[this article contains spoilers for It Ends With Us and Ugly Love]

In college, many people outgrow the phase of being a reader. While it never happened to me, I realized this within my peers. The minute we are handed intellectual books, or long Steinbeck books with chapters that take hours to read, the interest in reading subsides. I always liked fiction books, and while I told myself I would never read “cheesy romance novels,” here I am writing to you today. 

I picked up my first Colleen Hoover novel, It Ends with Us, for its pink cover almost a year ago. This was prior to the novel blowing up on TikTok. I devoured the book and its teenage-esque writing. The story was beautifully thought out, although hard to read at times, and I found myself falling for Hoover’s characters and words. I do not think the novel is perfect—in fact, I have many issues and concerns with [spoiler alert!] Lily’s choice to co-parent with Ryle at the very end of the book. But that is not to say I did not enjoy it.

Within the following six months, I would go on and read five more of her novels. It was not until recently that I realized how huge her books have become. It Ends With Us found itself viral on TikTok, on every display at the local Barnes and Noble, and even in the hands of a close friend who has not picked up a book since the tenth grade. So what about Colleen Hoover and her novels make them so, well, readable? 

Characters. Hoover’s characters are flawed, extremely flawed. While most of her main characters are older than college-aged, there is a sense of relatability I find with each of them. In Verity, the main character, Lowen, is scatterbrained and her thoughts pepper the page just as fast as we readers discover them. Tate in Ugly Love [spoiler alert!] forgives men too easily. Each character has battles they are individually fighting which complement those of the other characters. I find a huge parallel between myself and Hoover’s characters for this reason.
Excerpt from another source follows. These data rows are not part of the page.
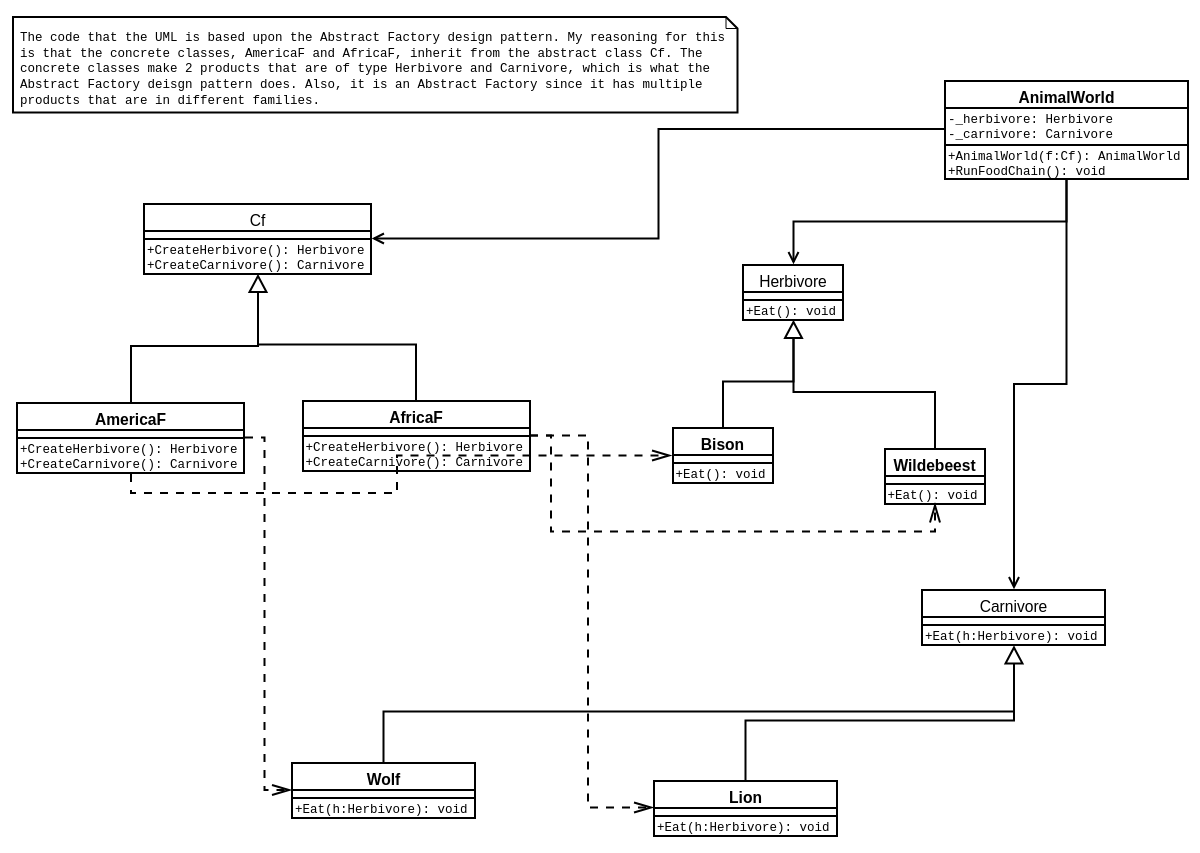
<!DOCTYPE html>
<html lang="en">
<head>
<meta charset="utf-8">
<title>Abstract Factory class diagram</title>
<style>
:root { --paper: #fff; --ink: #000; --code: "Liberation Mono", monospace; --label: "Liberation Sans", sans-serif; }
* { box-sizing: border-box; margin: 0; padding: 0; }
html, body { width: 1200px; height: 853px; overflow: hidden; background: var(--paper); }
.diagram { position: relative; width: 1200px; height: 853px; overflow: hidden; color: var(--ink); }

.note { position: absolute; left: 12px; top: 16px; width: 727px; height: 98px; }
.note svg { position: absolute; inset: 0; }
.note p { position: relative; padding: 14.8px 0 0 8px; }
.note p, .class-box li { font: 12.5px/15.7px var(--code); white-space: pre; }

.class-box { position: absolute; display: flex; flex-direction: column; border: 2px solid var(--ink); background: var(--paper); height: 57px; }
.class-box h2 { flex: none; height: 25px; font: bold 15.6px/31px var(--label); text-align: center; }
.class-box.abstract h2 { font-weight: normal; }
.class-box ul { list-style: none; border-top: 2px solid var(--ink); padding: 4px 0 0 2px; }
.class-box .attributes { flex: none; height: 37px; }
.class-box .attributes.empty { height: 8px; padding: 0; }
.class-box .methods { flex: 1; min-height: 0; }
.factory { width: 229px; height: 72px; }
.herbivore { width: 102px; }
.carnivore { width: 185px; }

#animal-world { left: 944px; top: 79.5px; width: 245px; height: 100px; }
#cf { left: 143px; top: 202.5px; }
#america { left: 16px; top: 401.5px; }
#africa { left: 301.5px; top: 399.5px; }
#herbivore { left: 742px; top: 264px; }
#bison { left: 671.5px; top: 427px; }
#wildebeest { left: 883.5px; top: 447.5px; }
#carnivore { left: 921px; top: 589px; }
#wolf { left: 291px; top: 762px; }
#lion { left: 653px; top: 779.5px; }

.connectors { position: absolute; inset: 0; fill: none; stroke: var(--ink); stroke-width: 2; stroke-miterlimit: 10; }
.creates { stroke-dasharray: 8 8; }
.inherit-heads { fill: var(--paper); }
</style>
</head>
<body>
<main class="diagram">
  <aside class="note">
    <svg width="727" height="98" fill="none" stroke="#000" stroke-width="2">
      <polygon points="1,1 714,1 725.5,12.5 725.5,96.5 1,96.5"/>
      <polyline points="714,1 714,12.5 725.5,12.5" stroke-width="1"/>
    </svg>
    <p>The code that the UML is based upon the Abstract Factory design pattern. My reasoning for this
is that the concrete classes, AmericaF and AfricaF, inherit from the abstract class Cf. The
concrete classes make 2 products that are of type Herbivore and Carnivore, which is what the
Abstract Factory deisgn pattern does. Also, it is an Abstract Factory since it has multiple
products that are in different families.</p>
  </aside>

  <section class="class-box" id="animal-world">
    <h2>AnimalWorld</h2>
    <ul class="attributes"><li>-_herbivore: Herbivore</li><li>-_carnivore: Carnivore</li></ul>
    <ul class="methods"><li>+AnimalWorld(f:Cf): AnimalWorld</li><li>+RunFoodChain(): void</li></ul>
  </section>

  <section class="class-box abstract factory" id="cf">
    <h2>Cf</h2>
    <ul class="attributes empty"></ul>
    <ul class="methods"><li>+CreateHerbivore(): Herbivore</li><li>+CreateCarnivore(): Carnivore</li></ul>
  </section>
  <section class="class-box factory" id="america">
    <h2>AmericaF</h2>
    <ul class="attributes empty"></ul>
    <ul class="methods"><li>+CreateHerbivore(): Herbivore</li><li>+CreateCarnivore(): Carnivore</li></ul>
  </section>
  <section class="class-box factory" id="africa">
    <h2>AfricaF</h2>
    <ul class="attributes empty"></ul>
    <ul class="methods"><li>+CreateHerbivore(): Herbivore</li><li>+CreateCarnivore(): Carnivore</li></ul>
  </section>

  <section class="class-box abstract herbivore" id="herbivore">
    <h2>Herbivore</h2>
    <ul class="attributes empty"></ul>
    <ul class="methods"><li>+Eat(): void</li></ul>
  </section>
  <section class="class-box herbivore" id="bison">
    <h2>Bison</h2>
    <ul class="attributes empty"></ul>
    <ul class="methods"><li>+Eat(): void</li></ul>
  </section>
  <section class="class-box herbivore" id="wildebeest">
    <h2>Wildebeest</h2>
    <ul class="attributes empty"></ul>
    <ul class="methods"><li>+Eat(): void</li></ul>
  </section>

  <section class="class-box abstract carnivore" id="carnivore">
    <h2>Carnivore</h2>
    <ul class="attributes empty"></ul>
    <ul class="methods"><li>+Eat(h:Herbivore): void</li></ul>
  </section>
  <section class="class-box carnivore" id="wolf">
    <h2>Wolf</h2>
    <ul class="attributes empty"></ul>
    <ul class="methods"><li>+Eat(h:Herbivore): void</li></ul>
  </section>
  <section class="class-box carnivore" id="lion">
    <h2>Lion</h2>
    <ul class="attributes empty"></ul>
    <ul class="methods"><li>+Eat(h:Herbivore): void</li></ul>
  </section>

  <svg class="connectors" width="1200" height="853" viewBox="0 0 1200 853" aria-hidden="true">
    <defs>
      <polyline id="arrow" points="-10,-5 0,0 -10,5"/>
      <polyline id="long-arrow" points="-17,-5 0,0 -17,5"/>
      <polygon id="triangle" points="0,1 8.5,17 -8.5,17"/>
    </defs>
    <g class="uses">
      <path d="M945 129H658.5V238.5H374"/>
      <path d="M1066.5 178V221.5H793.5V262"/>
      <path d="M1066.5 178V384H1014V587"/>
      <use href="#arrow" transform="translate(374 238.5) rotate(180)"/>
      <use href="#arrow" transform="translate(793.5 262) rotate(90)"/>
      <use href="#arrow" transform="translate(1014 587) rotate(90)"/>
    </g>
    <g class="inherits">
      <path d="M131 402V346H258V291"/>
      <path d="M416 400V344.5H258V291"/>
      <path d="M723 428V381.5H793.5V338"/>
      <path d="M935 448V392H793.5V338"/>
      <path d="M383.5 763V711.5H1014V664"/>
      <path d="M745.5 780V720.5H1014V664"/>
    </g>
    <g class="inherit-heads">
      <use href="#triangle" x="258" y="275"/>
      <use href="#triangle" x="793.5" y="321"/>
      <use href="#triangle" x="1014" y="646.5"/>
    </g>
    <g class="creates">
      <path d="M131 474V493H397V455.5H668"/>
      <path d="M245 437.5H264.5V790H288"/>
      <path d="M530 435.5H551V531.5H935V507"/>
      <path d="M530 435.5H588V807.5H650"/>
    </g>
    <g class="create-heads">
      <use href="#long-arrow" x="669" y="455.5"/>
      <use href="#long-arrow" x="289" y="790"/>
      <use href="#long-arrow" x="651" y="807.5"/>
      <use href="#long-arrow" transform="translate(935 505.5) rotate(-90)"/>
    </g>
  </svg>
</main>
</body>
</html>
Romance. Hoover does not shy away from graphic steamy scenes in her books. It is raw emotion that seeps through each page, making it hard to tear away from. Each relationship and the ‘trauma’ her main characters endure throughout each novel are uncommon in other romance novels. Hoover does not romanticize heartbreak, but rather extends the message that no relationship is perfect, and that chasing after one or finding the power to leave another are not that different after all.

Pacing and writing. The chapters are diligently thought through. In Verity, [spoiler alert!] we constantly switch between the current day and Verity’s manuscript. It was confusing at first, but the flip between timelines kept it interesting and made me want to keep reading. I’ve noticed that all of Hoover’s chapters end where you do not want them to. You just cannot help but continue to flip the page. Her books are fast-paced and, while they may span over a long period of time chronologically, it has never taken me longer than three days of non-continuous reading to finish a novel of hers. 

As an avid reader, I struggled with getting my peers to read and obsess over the same books as me. But something about Colleen Hoover and her romance novels brought me and many others closer together. Maybe it’s her #1 New York Times Best Selling writing or her relatable and flawed characters, but there is no doubt that Colleen Hoover is an author you do not want to miss out on.

Annabel Park

Rutgers '25

Annabel is a sophomore at Rutgers University majoring in Marketing and minoring in Health Administration. Besides writing, she enjoys baking, going to the gym, Harry Styles, and walking around NYC hoping to run into celebrities! IG: @annabelpark3